*** Opening of Records shown ***

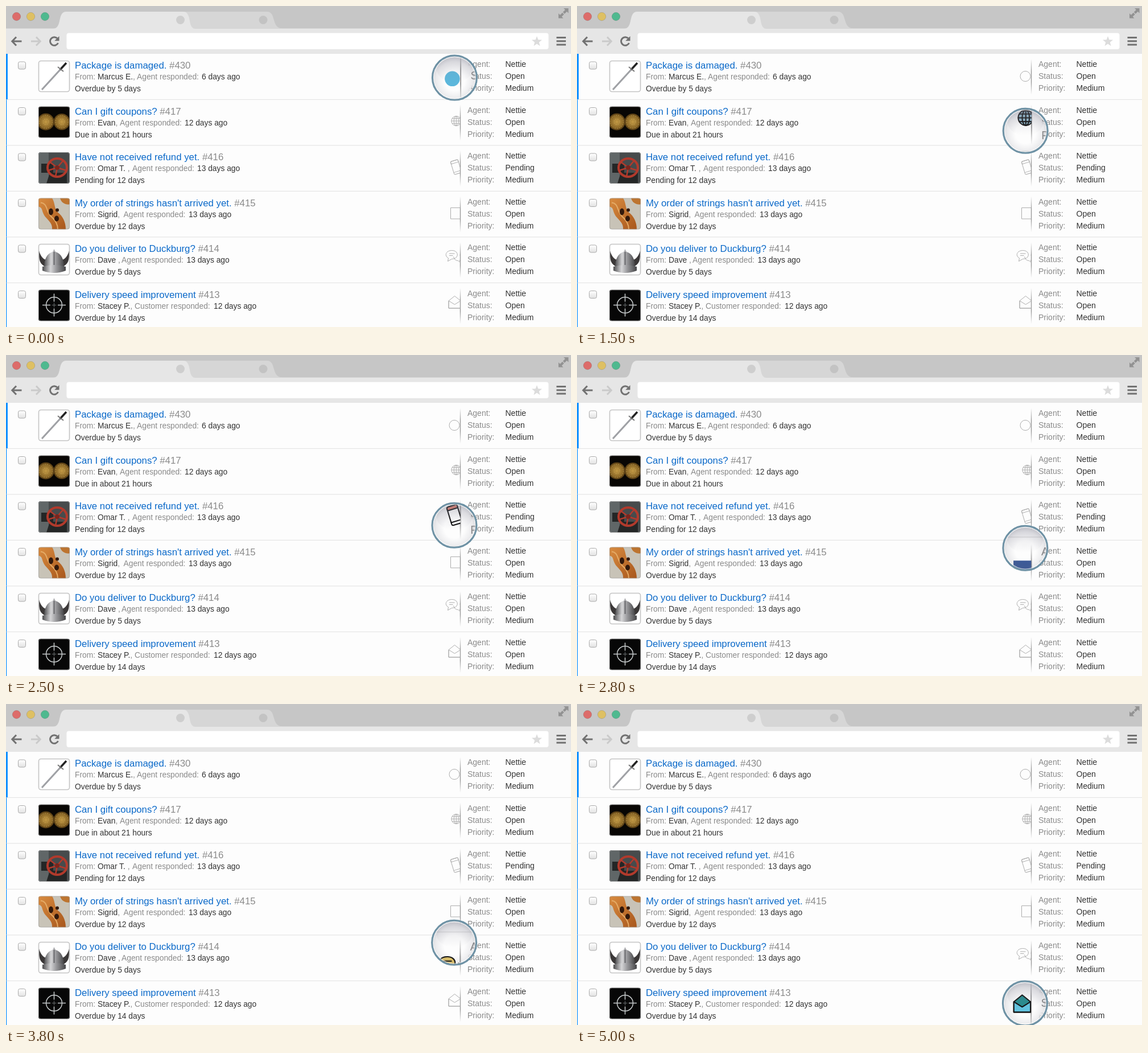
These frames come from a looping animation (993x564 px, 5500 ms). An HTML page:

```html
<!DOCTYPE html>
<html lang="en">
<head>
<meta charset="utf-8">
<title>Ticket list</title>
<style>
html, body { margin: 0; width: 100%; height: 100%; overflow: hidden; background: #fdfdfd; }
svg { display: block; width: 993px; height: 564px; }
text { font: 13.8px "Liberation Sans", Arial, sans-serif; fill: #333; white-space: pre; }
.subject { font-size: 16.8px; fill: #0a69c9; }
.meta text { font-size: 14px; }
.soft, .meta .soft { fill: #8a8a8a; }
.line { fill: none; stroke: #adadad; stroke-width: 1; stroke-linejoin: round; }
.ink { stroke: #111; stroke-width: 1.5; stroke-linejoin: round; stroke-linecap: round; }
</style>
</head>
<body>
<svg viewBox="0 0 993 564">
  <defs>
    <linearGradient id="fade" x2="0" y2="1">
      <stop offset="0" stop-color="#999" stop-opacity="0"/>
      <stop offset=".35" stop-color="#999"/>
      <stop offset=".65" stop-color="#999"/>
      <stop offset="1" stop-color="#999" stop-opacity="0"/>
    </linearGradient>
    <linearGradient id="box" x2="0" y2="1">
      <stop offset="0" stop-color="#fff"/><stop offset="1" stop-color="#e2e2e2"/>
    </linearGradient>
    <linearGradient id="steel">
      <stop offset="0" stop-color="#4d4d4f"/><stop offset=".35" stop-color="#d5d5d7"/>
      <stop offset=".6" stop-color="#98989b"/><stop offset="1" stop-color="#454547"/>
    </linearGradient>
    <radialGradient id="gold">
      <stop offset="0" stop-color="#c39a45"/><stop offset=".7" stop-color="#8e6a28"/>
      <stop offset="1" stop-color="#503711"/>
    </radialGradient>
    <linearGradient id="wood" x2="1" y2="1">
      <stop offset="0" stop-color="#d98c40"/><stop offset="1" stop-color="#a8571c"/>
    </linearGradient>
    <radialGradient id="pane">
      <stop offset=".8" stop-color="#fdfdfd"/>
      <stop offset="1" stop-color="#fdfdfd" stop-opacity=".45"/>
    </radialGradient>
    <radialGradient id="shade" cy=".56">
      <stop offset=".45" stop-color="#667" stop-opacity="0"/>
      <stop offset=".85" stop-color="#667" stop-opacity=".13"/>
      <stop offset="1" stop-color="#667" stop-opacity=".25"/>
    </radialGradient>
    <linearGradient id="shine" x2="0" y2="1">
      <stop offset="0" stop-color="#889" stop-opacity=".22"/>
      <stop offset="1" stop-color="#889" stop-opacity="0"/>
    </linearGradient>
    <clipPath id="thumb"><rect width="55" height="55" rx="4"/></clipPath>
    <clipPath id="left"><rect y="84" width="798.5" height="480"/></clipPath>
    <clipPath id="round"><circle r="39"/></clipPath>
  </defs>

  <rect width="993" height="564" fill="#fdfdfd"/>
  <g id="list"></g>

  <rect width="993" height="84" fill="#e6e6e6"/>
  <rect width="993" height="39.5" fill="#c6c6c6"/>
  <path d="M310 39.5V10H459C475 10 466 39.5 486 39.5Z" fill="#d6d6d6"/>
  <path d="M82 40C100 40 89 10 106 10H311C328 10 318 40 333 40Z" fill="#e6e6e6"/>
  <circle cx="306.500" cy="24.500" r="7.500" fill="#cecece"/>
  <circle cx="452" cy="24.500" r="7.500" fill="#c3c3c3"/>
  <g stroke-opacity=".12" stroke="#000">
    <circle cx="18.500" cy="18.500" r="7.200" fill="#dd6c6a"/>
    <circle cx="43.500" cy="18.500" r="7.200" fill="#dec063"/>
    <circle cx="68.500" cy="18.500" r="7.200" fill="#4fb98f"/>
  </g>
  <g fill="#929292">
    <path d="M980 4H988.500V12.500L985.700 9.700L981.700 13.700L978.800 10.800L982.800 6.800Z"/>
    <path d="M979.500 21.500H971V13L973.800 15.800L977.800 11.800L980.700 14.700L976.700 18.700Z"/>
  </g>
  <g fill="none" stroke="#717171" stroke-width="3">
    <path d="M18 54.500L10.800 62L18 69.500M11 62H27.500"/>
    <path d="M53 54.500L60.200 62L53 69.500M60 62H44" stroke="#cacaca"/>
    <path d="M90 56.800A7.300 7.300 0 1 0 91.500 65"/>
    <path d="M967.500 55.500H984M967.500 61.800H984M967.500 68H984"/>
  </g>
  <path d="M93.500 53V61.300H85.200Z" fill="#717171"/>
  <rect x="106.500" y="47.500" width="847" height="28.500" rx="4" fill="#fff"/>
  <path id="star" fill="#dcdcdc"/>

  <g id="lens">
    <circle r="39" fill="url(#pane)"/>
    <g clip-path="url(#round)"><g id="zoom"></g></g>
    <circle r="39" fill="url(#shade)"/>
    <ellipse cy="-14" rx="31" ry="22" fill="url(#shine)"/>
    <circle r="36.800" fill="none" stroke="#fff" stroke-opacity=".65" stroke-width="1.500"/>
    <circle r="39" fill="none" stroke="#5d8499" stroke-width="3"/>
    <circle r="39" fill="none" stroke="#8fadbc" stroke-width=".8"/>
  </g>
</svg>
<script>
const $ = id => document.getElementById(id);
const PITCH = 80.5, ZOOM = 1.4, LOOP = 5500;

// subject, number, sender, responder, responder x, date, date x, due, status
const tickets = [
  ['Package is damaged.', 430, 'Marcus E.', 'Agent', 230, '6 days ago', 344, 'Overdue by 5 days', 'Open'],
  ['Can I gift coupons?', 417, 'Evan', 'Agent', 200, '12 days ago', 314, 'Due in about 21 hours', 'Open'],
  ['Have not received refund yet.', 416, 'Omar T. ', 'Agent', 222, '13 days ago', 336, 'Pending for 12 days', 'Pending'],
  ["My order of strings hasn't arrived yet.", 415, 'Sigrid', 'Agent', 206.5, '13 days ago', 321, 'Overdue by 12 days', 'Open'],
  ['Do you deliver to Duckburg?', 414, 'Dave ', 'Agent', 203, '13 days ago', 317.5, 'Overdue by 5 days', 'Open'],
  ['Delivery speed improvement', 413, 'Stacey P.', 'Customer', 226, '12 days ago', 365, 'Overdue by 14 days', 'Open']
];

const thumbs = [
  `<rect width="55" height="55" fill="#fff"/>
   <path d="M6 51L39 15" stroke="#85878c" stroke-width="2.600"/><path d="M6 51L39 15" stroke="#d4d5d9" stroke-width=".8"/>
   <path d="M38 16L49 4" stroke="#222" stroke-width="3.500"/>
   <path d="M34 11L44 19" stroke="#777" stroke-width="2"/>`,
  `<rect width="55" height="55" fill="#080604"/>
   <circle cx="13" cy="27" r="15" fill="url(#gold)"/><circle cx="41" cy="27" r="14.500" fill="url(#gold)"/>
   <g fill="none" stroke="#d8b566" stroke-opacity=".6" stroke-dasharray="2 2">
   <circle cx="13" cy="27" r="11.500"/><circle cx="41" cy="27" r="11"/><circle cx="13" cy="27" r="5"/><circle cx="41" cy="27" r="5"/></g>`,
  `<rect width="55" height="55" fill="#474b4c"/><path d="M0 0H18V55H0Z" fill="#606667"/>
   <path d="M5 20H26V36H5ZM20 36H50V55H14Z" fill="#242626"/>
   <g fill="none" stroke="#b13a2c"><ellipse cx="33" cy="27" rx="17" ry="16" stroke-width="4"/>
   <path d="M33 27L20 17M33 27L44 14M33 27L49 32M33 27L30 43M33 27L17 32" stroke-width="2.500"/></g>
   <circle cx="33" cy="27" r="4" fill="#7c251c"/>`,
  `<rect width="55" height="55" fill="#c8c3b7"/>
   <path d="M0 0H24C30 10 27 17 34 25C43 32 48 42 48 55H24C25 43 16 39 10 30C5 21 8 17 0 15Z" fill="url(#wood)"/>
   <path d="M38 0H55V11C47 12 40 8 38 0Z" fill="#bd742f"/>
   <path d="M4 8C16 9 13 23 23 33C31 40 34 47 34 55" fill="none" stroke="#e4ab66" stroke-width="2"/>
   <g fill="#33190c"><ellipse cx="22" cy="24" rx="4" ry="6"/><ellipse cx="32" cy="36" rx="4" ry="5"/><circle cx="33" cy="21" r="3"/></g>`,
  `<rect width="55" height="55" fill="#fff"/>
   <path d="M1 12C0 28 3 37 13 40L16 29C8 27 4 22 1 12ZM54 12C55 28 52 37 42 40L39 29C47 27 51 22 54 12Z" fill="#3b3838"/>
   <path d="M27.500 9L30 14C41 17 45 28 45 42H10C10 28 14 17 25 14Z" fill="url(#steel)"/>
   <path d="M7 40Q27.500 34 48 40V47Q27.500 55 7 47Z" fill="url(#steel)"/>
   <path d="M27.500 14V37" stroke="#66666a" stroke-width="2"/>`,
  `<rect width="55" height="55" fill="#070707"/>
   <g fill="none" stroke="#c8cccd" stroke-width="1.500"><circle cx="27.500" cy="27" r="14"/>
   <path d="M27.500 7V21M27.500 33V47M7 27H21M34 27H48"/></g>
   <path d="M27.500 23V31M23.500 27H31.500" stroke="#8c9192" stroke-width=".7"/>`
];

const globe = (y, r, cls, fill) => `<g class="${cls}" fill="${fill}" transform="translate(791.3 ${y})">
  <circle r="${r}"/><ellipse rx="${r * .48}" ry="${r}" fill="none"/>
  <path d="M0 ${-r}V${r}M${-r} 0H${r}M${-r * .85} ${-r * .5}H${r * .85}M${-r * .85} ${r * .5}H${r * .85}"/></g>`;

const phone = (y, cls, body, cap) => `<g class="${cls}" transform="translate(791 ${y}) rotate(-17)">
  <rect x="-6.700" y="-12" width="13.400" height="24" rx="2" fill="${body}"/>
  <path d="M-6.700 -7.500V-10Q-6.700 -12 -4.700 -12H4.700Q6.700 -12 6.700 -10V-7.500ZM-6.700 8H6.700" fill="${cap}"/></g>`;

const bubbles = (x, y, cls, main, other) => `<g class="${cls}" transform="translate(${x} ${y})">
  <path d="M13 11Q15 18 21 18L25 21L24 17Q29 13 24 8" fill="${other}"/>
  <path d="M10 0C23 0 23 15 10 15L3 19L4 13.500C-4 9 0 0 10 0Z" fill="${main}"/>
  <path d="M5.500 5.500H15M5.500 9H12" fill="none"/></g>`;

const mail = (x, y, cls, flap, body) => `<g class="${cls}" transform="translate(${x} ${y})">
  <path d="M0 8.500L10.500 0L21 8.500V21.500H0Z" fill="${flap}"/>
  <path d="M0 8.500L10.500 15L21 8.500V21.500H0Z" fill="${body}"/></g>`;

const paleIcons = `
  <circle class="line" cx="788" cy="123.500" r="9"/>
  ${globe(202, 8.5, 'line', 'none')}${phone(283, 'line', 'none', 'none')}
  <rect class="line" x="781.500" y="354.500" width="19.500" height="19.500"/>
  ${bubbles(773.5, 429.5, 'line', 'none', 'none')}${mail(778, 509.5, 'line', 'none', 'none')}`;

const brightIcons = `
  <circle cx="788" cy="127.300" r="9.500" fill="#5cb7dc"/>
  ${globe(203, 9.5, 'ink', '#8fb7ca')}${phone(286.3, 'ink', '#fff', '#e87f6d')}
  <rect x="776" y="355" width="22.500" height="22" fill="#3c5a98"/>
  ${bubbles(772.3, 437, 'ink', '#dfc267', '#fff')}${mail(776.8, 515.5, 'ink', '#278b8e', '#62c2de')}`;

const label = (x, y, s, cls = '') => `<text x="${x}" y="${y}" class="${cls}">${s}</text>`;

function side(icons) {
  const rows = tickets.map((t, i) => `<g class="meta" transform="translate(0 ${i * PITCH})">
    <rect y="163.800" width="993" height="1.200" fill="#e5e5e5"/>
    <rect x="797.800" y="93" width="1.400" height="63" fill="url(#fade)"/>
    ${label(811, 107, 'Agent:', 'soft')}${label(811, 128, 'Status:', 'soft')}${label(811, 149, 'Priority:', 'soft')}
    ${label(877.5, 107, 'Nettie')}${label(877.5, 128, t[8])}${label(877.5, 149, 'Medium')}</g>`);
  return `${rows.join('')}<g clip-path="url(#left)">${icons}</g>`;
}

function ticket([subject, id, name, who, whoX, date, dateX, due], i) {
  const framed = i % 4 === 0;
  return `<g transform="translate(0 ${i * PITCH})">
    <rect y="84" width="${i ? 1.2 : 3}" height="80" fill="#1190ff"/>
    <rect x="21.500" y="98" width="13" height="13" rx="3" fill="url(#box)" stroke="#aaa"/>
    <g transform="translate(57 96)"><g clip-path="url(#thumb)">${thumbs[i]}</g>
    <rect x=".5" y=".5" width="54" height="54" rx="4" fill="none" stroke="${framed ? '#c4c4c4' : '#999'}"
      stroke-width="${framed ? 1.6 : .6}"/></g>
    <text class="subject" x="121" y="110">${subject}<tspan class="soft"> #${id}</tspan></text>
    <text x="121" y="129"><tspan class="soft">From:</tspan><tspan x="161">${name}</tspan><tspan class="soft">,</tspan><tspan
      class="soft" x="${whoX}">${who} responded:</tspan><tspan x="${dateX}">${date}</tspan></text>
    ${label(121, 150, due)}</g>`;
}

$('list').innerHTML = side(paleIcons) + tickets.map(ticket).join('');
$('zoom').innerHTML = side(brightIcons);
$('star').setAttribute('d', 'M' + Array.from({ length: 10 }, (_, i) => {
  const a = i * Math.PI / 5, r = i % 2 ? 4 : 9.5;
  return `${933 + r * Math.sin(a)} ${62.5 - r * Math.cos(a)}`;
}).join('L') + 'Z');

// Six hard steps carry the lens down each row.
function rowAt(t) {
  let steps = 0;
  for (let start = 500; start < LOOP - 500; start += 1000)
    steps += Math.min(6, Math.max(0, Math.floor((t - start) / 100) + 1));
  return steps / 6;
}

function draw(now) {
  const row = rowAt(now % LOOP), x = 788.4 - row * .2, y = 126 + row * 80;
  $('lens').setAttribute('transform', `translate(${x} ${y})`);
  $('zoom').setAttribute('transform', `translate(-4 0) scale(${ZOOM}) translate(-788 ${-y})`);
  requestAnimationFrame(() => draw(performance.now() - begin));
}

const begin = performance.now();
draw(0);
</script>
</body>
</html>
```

*** Close of Records shown ***

**Problem requirements**: When a line of the data holds the string "font", pick it out and copy it.

**Exercise answer**:
text { font: 13.8px "Liberation Sans", Arial, sans-serif; fill: #333; white-space: pre; }
.subject { font-size: 16.8px; fill: #0a69c9; }
.meta text { font-size: 14px; }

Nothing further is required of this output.